As Christians, we are called to speak like Jesus. However, Jesus truth claims, position and authority of Jesus were unique. No leader has ever claimed similar authority. 

Likewise, to be a ‘prophet’, to speak with courage into society, still requires us to ask who the speaker is, and what authority they possess. If the speaker is rightly or wrongly perceived to be part of the power structures themselves, they need to be aware that this will affect how they are heard. 

This is something Justin Welby most certainly understands. However, I am not sure that some Politicians who praised him, or even Christians or thought leaders who welcome his words had fully appreciated the unique position the Archbishop holds.  

The position you say them from: 

While there are many Conservatives who are Trade Unionists, the platform of the TUC conference itself, is arguably far too politically associated with the left to be seen as an even handed political space for a Church leader to speak from.

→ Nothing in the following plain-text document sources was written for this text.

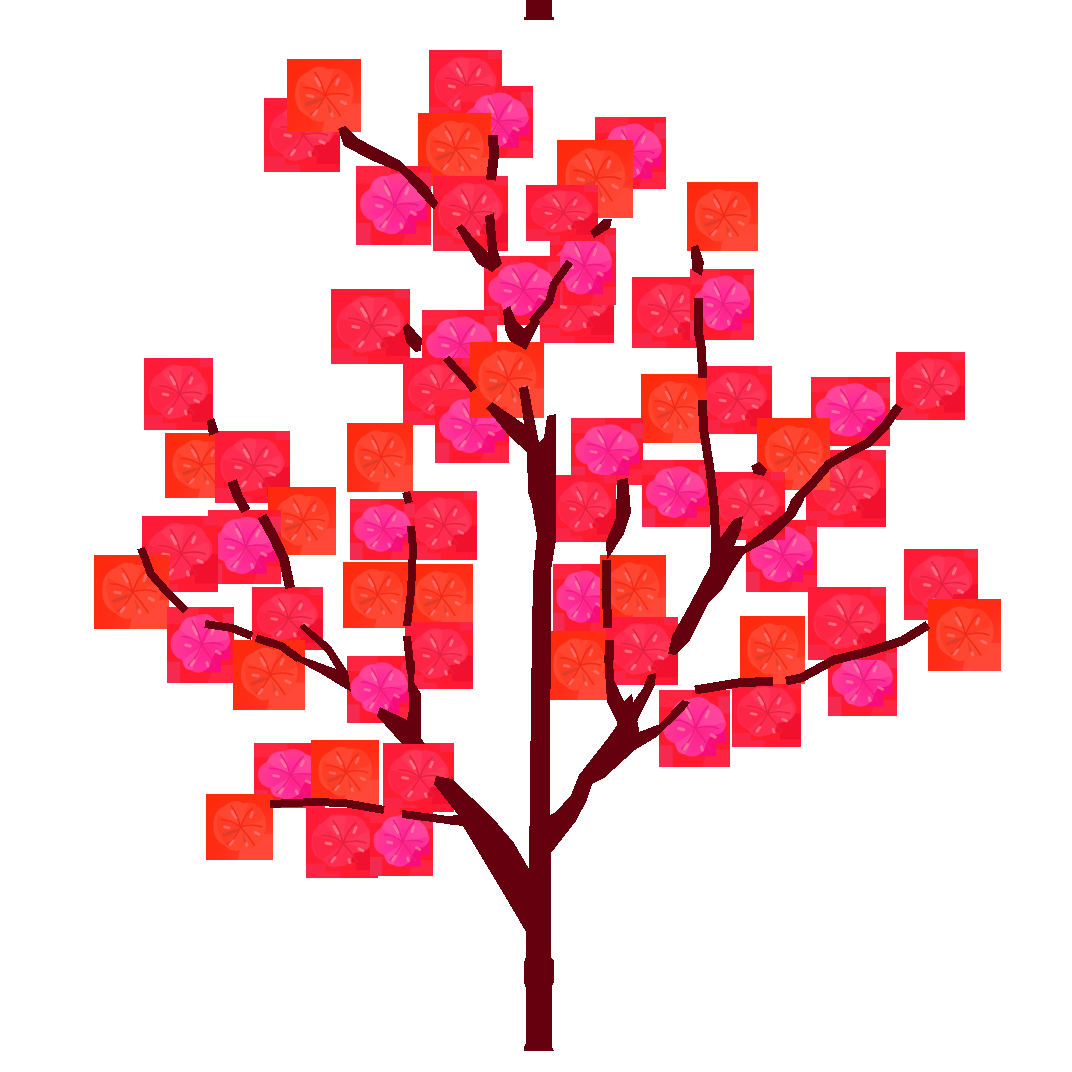
<!DOCTYPE html>
<html lang="en">
<head>
<meta charset="utf-8">
<title>Blossom tree</title>
<style>
:root {
  --paper: #ffffff;
  --bark: #65000f;
  --orange: #ff2e14;
  --orange-petal: #ff4630;
  --red: #ff1a30;
  --red-petal: #ff2c50;
  --crimson: #f2102f;
  --pink: #ff2c94;
  --magenta: #f80c78;
  --light: #ff8f9c;
}
html, body { margin: 0; background: var(--paper); overflow: hidden; }
.tree { display: block; width: 1072px; height: 1072px; background: var(--paper); }
.bark { fill: var(--bark); shape-rendering: crispEdges; }
.twigs { fill: none; stroke: var(--bark); shape-rendering: crispEdges; }
.vein { fill: none; stroke-width: 1.5; stroke-linecap: round; }
.spot { stroke: var(--light); stroke-width: 3; stroke-linecap: round; opacity: .65; }
</style>
</head>
<body>
<svg class="tree" viewBox="0 0 1072 1072" role="img" aria-label="Tree with square red, orange and pink blossoms">
  <defs>
    <linearGradient id="orange-ground" x2="1" y2="1">
      <stop offset="0" stop-color="#ff2a0c"/><stop offset=".55" stop-color="#ff2d16"/><stop offset="1" stop-color="#ff4236"/>
    </linearGradient>
    <linearGradient id="red-ground" x2="1" y2="1">
      <stop offset="0" stop-color="#ff1a3c"/><stop offset=".6" stop-color="#ff1c2c"/><stop offset="1" stop-color="#ff1838"/>
    </linearGradient>
    <radialGradient id="pink-bloom" cx=".55" cy=".6">
      <stop offset="0" stop-color="#ff2484"/><stop offset=".6" stop-color="#ff2c9a"/><stop offset="1" stop-color="#ff3a8c"/>
    </radialGradient>
    <g id="veins">
      <path class="vein" d="M37 36Q28 28 16 28M37 36Q34 22 27 13M37 36Q42 22 50 15M37 36Q50 32 60 36M37 36Q46 46 52 56M37 36Q32 48 23 55"/>
    </g>
    <g id="spots">
      <path class="spot" d="M28 19l4 7M50 20l-2 5M20 36l5 1M53 42l4 2M29 51l-3 4M43 53l1 3"/>
    </g>
    <symbol id="orange" viewBox="0 0 72 72" preserveAspectRatio="none">
      <path fill="url(#orange-ground)" d="M0 0H72V72H0z"/>
      <path fill="#ff4838" d="M40 44H72V72H34z"/>
      <path fill="var(--orange-petal)" d="M8 34Q8 18 20 13Q30 4 40 10Q55 7 61 20Q69 34 60 48Q55 60 42 59Q30 66 21 57Q7 50 8 34z"/>
      <path fill="#ff3820" d="M37 36L13 22Q8 42 22 55zM37 36L46 9Q61 12 62 28z" opacity=".65"/>
      <use href="#veins" stroke="#f32a18"/>
      <use href="#spots" opacity=".75"/>
      <path fill="#c93a30" opacity=".55" d="M17 44l16-6 3 2-17 7zM39 42l5 11-3 1z"/>
    </symbol>
    <symbol id="red" viewBox="0 0 72 72" preserveAspectRatio="none">
      <path fill="url(#red-ground)" d="M0 0H72V72H0z"/>
      <path fill="var(--crimson)" d="M36 42H58V36H72V64H50V56H36z"/>
      <path fill="#f52a50" opacity=".7" d="M0 57H20V65H34V72H0zM58 0H72V9H58z"/>
      <path fill="var(--red-petal)" d="M5 35Q6 20 18 14Q27 3 39 8Q55 5 61 19Q72 31 62 42Q56 46 48 46Q45 60 33 60Q24 64 17 54Q5 49 5 35z"/>
      <path fill="#ff3e5a" opacity=".6" d="M37 36L18 15Q29 5 40 9zM37 36L62 24Q66 35 61 42z"/>
      <path fill="#fb203c" opacity=".6" d="M37 36L7 28Q6 48 17 53z"/>
      <use href="#veins" stroke="#e8203f"/>
      <use href="#spots"/>
    </symbol>
    <symbol id="pink" viewBox="0 0 72 72" preserveAspectRatio="none">
      <path fill="var(--red)" d="M0 0H72V72H0z"/>
      <path fill="#ff2440" d="M0 0H34V16H0zM50 55H72V72H44z"/>
      <path fill="#f42a50" d="M0 52H14V72H0zM60 6H72V22H60z"/>
      <path fill="var(--magenta)" d="M38 36H68V50H58V62H40z"/>
      <path fill="url(#pink-bloom)" d="M4 36Q3 26 13 21Q17 8 30 9Q43 3 52 12Q65 16 68 32Q66 43 54 42Q49 45 46 56Q36 66 26 60Q18 60 16 50Q5 47 4 36z"/>
      <path fill="#ff52a4" opacity=".55" d="M38 37L13 21Q19 9 30 9zM38 37L52 13Q64 16 67 30zM38 37L17 50Q18 60 27 60z"/>
      <use href="#veins" stroke="#ee1c82"/>
      <use href="#spots"/>
    </symbol>
  </defs>

  <g id="crown-blossoms">
    <use href="#red" x="264" y="98" width="76" height="74"/>
    <use href="#orange" x="287" y="59" width="74" height="73"/>
    <use href="#red" x="429" y="50" width="73" height="72"/>
    <use href="#pink" x="461" y="86" width="72" height="72"/>
    <use href="#orange" x="418" y="113" width="73" height="73"/>
    <use href="#pink" x="356" y="166" width="75" height="79"/>
    <use href="#red" x="433" y="176" width="75" height="75"/>
    <use href="#pink" x="595" y="117" width="71" height="72"/>
    <use href="#orange" x="557" y="140" width="76" height="78"/>
    <use href="#red" x="540" y="270" width="74" height="73"/>
    <use href="#pink" x="550" y="228" width="66" height="77"/>
    <use href="#red" x="526" y="185" width="72" height="56"/>
    <use href="#pink" x="484" y="256" width="76" height="69"/>
    <use href="#red" x="331" y="289" width="79" height="75"/>
    <use href="#pink" x="422" y="310" width="75" height="70"/>
    <use href="#red" x="403" y="358" width="73" height="67"/>
    <use href="#pink" x="435" y="390" width="74" height="73"/>
    <use href="#orange" x="470" y="342" width="74" height="76"/>
  </g>

  <g id="left-blossoms">
    <use href="#red" x="144" y="358" width="69" height="72"/>
    <use href="#orange" x="165" y="433" width="70" height="65"/>
    <use href="#red" x="215" y="431" width="75" height="72"/>
    <use href="#orange" x="268" y="487" width="68" height="68"/>
    <use href="#pink" x="208" y="510" width="73" height="74"/>
    <use href="#red" x="142" y="516" width="76" height="76"/>
    <use href="#orange" x="94" y="555" width="75" height="74"/>
    <use href="#pink" x="167" y="607" width="67" height="76"/>
    <use href="#red" x="252" y="587" width="71" height="63"/>
    <use href="#orange" x="233" y="640" width="72" height="70"/>
    <use href="#orange" x="347" y="423" width="66" height="69"/>
    <use href="#red" x="408" y="491" width="69" height="69"/>
    <use href="#pink" x="350" y="499" width="65" height="61"/>
    <use href="#orange" x="343" y="562" width="67" height="66"/>
    <use href="#orange" x="408" y="564" width="65" height="66"/>
    <use href="#red" x="405" y="622" width="68" height="67"/>
    <use href="#pink" x="347" y="656" width="65" height="67"/>
    <use href="#pink" x="254" y="743" width="71" height="65"/>
    <use href="#orange" x="311" y="740" width="68" height="65"/>
    <use href="#red" x="383" y="743" width="71" height="69"/>
    <use href="#orange" x="206" y="794" width="67" height="66"/>
    <use href="#red" x="306" y="808" width="72" height="70"/>
    <use href="#pink" x="370" y="808" width="63" height="68"/>
  </g>

  <g id="right-blossoms">
    <use href="#orange" x="687" y="182" width="71" height="69"/>
    <use href="#red" x="632" y="277" width="73" height="71"/>
    <use href="#pink" x="690" y="269" width="64" height="71"/>
    <use href="#red" x="700" y="366" width="72" height="68"/>
    <use href="#orange" x="641" y="374" width="65" height="69"/>
    <use href="#pink" x="571" y="418" width="72" height="67"/>
    <use href="#red" x="553" y="475" width="63" height="67"/>
    <use href="#pink" x="642" y="460" width="68" height="67"/>
    <use href="#pink" x="553" y="564" width="59" height="68"/>
    <use href="#orange" x="600" y="555" width="66" height="70"/>
    <use href="#orange" x="546" y="631" width="66" height="69"/>
    <use href="#red" x="606" y="617" width="72" height="68"/>
    <use href="#red" x="806" y="450" width="80" height="77"/>
    <use href="#pink" x="811" y="377" width="79" height="69"/>
    <use href="#orange" x="757" y="418" width="73" height="72"/>
    <use href="#red" x="896" y="352" width="69" height="68"/>
    <use href="#pink" x="746" y="520" width="71" height="72"/>
    <use href="#red" x="713" y="472" width="72" height="68"/>
    <use href="#red" x="732" y="680" width="69" height="67"/>
    <use href="#orange" x="740" y="616" width="65" height="68"/>
    <use href="#pink" x="828" y="647" width="69" height="69"/>
    <use href="#red" x="808" y="587" width="78" height="73"/>
    <use href="#red" x="904" y="549" width="74" height="71"/>
    <use href="#orange" x="928" y="599" width="73" height="72"/>
    <use href="#pink" x="659" y="690" width="71" height="77"/>
  </g>

  <g id="trunk" class="bark">
    <path d="M526 0H552V17H554V20H524V17H526z"/>
    <path d="M519 388L528 386L534 418L539 442L544 438L547 416L556 414L556 540L551 570L550 815L556 812L571 795L579 775L608 738L643 688L648 675L656 673L655 685L638 719L634 734L660 724L682 700L690 702L683 712L655 738L635 750L604 778L592 784L587 800L576 821L551 853V957L554 961V982L552 986V1047L554 1051H524V1047L526 1043V988L524 982V962L526 957V932L512 908L463 826L446 824L447 816L458 815L434 784L436 776L452 779L492 817L514 843L529 869L531 700L533 575L537 535L532 505L528 492L527 452L511 438L486 408L492 402L524 424z"/>
    <path d="M668 654L672 636L690 604L710 566L711 540L720 538L734 519L743 516L741 530L734 546L744 546L786 512L792 498L806 488L804 500L795 517L772 539L744 554L732 572L722 590L709 602L690 640L676 655z"/>
    <path d="M604 655L613 658L614 680L624 701L632 694L640 735L622 745L617 722L607 702z"/>
    <path d="M408 672L415 660L414 682L421 694V738L425 744L402 744L377 716L380 707L407 720L409 710z"/>
    <path d="M299 627L304 624L330 645L348 672L351 692L320 673L297 661L298 655L336 669L326 652z"/>
    <path d="M456 228L462 224L476 241L488 252L485 216L494 213L497 248L502 264L492 272L478 264z"/>
    <path d="M503 310L510 306L516 320L524 329L537 314L540 322L526 350L510 341L505 330z"/>
    <path d="M338 129L345 126L357 138L399 160L428 186L438 203L434 210L400 172L373 161L344 146z"/>
    <path d="M590 231L604 219H612L610 228L594 238z"/>
    <path d="M403 327L408 323L422 339L421 351L415 352L406 343z"/>
    <path d="M691 247L698 245L704 262L702 276L692 270z"/>
    <path d="M617 480L628 478L631 512L624 534L607 560L606 541L616 518z"/>
    <path d="M751 466L759 462L767 470L764 476L754 474z"/>
    <path d="M207 421L214 418L219 432L209 436z"/>
  </g>

  <g id="twigs" class="twigs" stroke-width="8">
    <path stroke-width="10" d="M493 135L494 155L491 180"/>
    <path d="M570 262L554 284L549 302L532 322M446 358L468 382L474 390"/>
    <path stroke-width="9" d="M698 298V330L701 346L703 378M702 400L704 432L710 470L714 505L716 545"/>
    <path stroke-width="10" d="M232 481L238 497L246 511M262 516L273 536L284 559L290 588"/>
    <path d="M141 548L151 574L167 592L186 611M205 624L232 628L252 636M256 638L281 646M280 645L299 659"/>
    <path d="M406 492L409 503M411 526L413 548L411 592L407 626M407 636L411 674"/>
    <path d="M270 804L314 802L344 803L384 810M402 814L448 820"/>
    <path stroke-width="9" d="M607 560L606 590L608 628M609 640V660"/>
    <path stroke-width="9" d="M899 406L885 426L868 443L850 452L829 464L812 484L798 498"/>
    <path stroke-width="9" d="M928 625L902 641L867 652L834 660L801 678L786 681M773 681L738 683L695 690"/>
  </g>
</svg>
</body>
</html>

Yet this is the position that the Archbishop has chosen.

A Bishop has many pulpits. Many platforms are open. While some are debatable and some are closed. 

The position you hold, especially if it is a very powerful or even unique one, can actually restrict the position you can speak from. 

Not that it is ‘wrong’ to speak from these places. It means that the positon you speak might be listened to less than if you had uttered those words from another place or from several different places. 

To concurrently preach from both the TUC pulpit and from an IPPR report might be an accident of timing, unless followed up with, for example, a centre right think tank it gives the appearance of lacking balance. 

The position you speak: 

Archbishop Justin’s comments also seemed to make some foundational assumptions that belong decidedly to one side of political thought and not to the other. 

The political left holds a healthy scepticism of the market, they instead place their faith in the power of the state. There is a strong belief in the power of taxation to pay for public services and to redistribute wealth. While those on the political right might be equally in favour of public services, they start the debate from the premise of wealth creation and taxes that pay for those public services. 

Consumer sovereignty, not state power, has contributed substantially to such atypical market led successes like Fair Trade goods. Something the Church has been at the forefront of fostering.

The Church has also been central to food-banks and night shelters and biblical teaching is clear on charitable giving. Charity can often deliver more agile provision where the State remind flat footed. Why then, is there this focus on State provision and control? 

For many Christians in Eastern Europe who were persecuted by state socialism, freedom from the State has been an answer to their prayers.

For a British left that was founded more in Methodist than in Marx there does exist voice for Church leaders to defend Christian values within the political left and challenge values held dear by the right. 

As someone who has worked in business, held Wonga to account, become an authority on the banking crisis, and who has recently opened the London Stock Exchange, I have no doubt that the Archbishop has the verses to articulate praise for the market and the good business can do. 

I am sure he has sermons to inspire those of his flock whose wealth and job creation is rightly part of their worship and a fulfilment of the parable of the talents.

The volume needs to be turned up in order to restore a political balance in the sound heard, not letting either the fade control of the left or the right speaker become dominant. 

It is not that the message needs to be popular, far from it, the challenge for the Archbishop of Canterbury isn’t to change his tune. It is to take the opportunity to broaden his message into a full album. It’s not to withdraw from public challenge or debate, but to take his song of justice to new audiences. 

Perhaps now is the time to ensure the even-handedness of the message by also speaking from a conservative platform. The difficult second album might actually round out the music. 

I for one will welcome what Archbishop Justin has to say in response. I will be delighted to help him ensure that he gains a wider platform, a broader message and is given the opportunity with fresh audiences to seek and to be given a listening ear.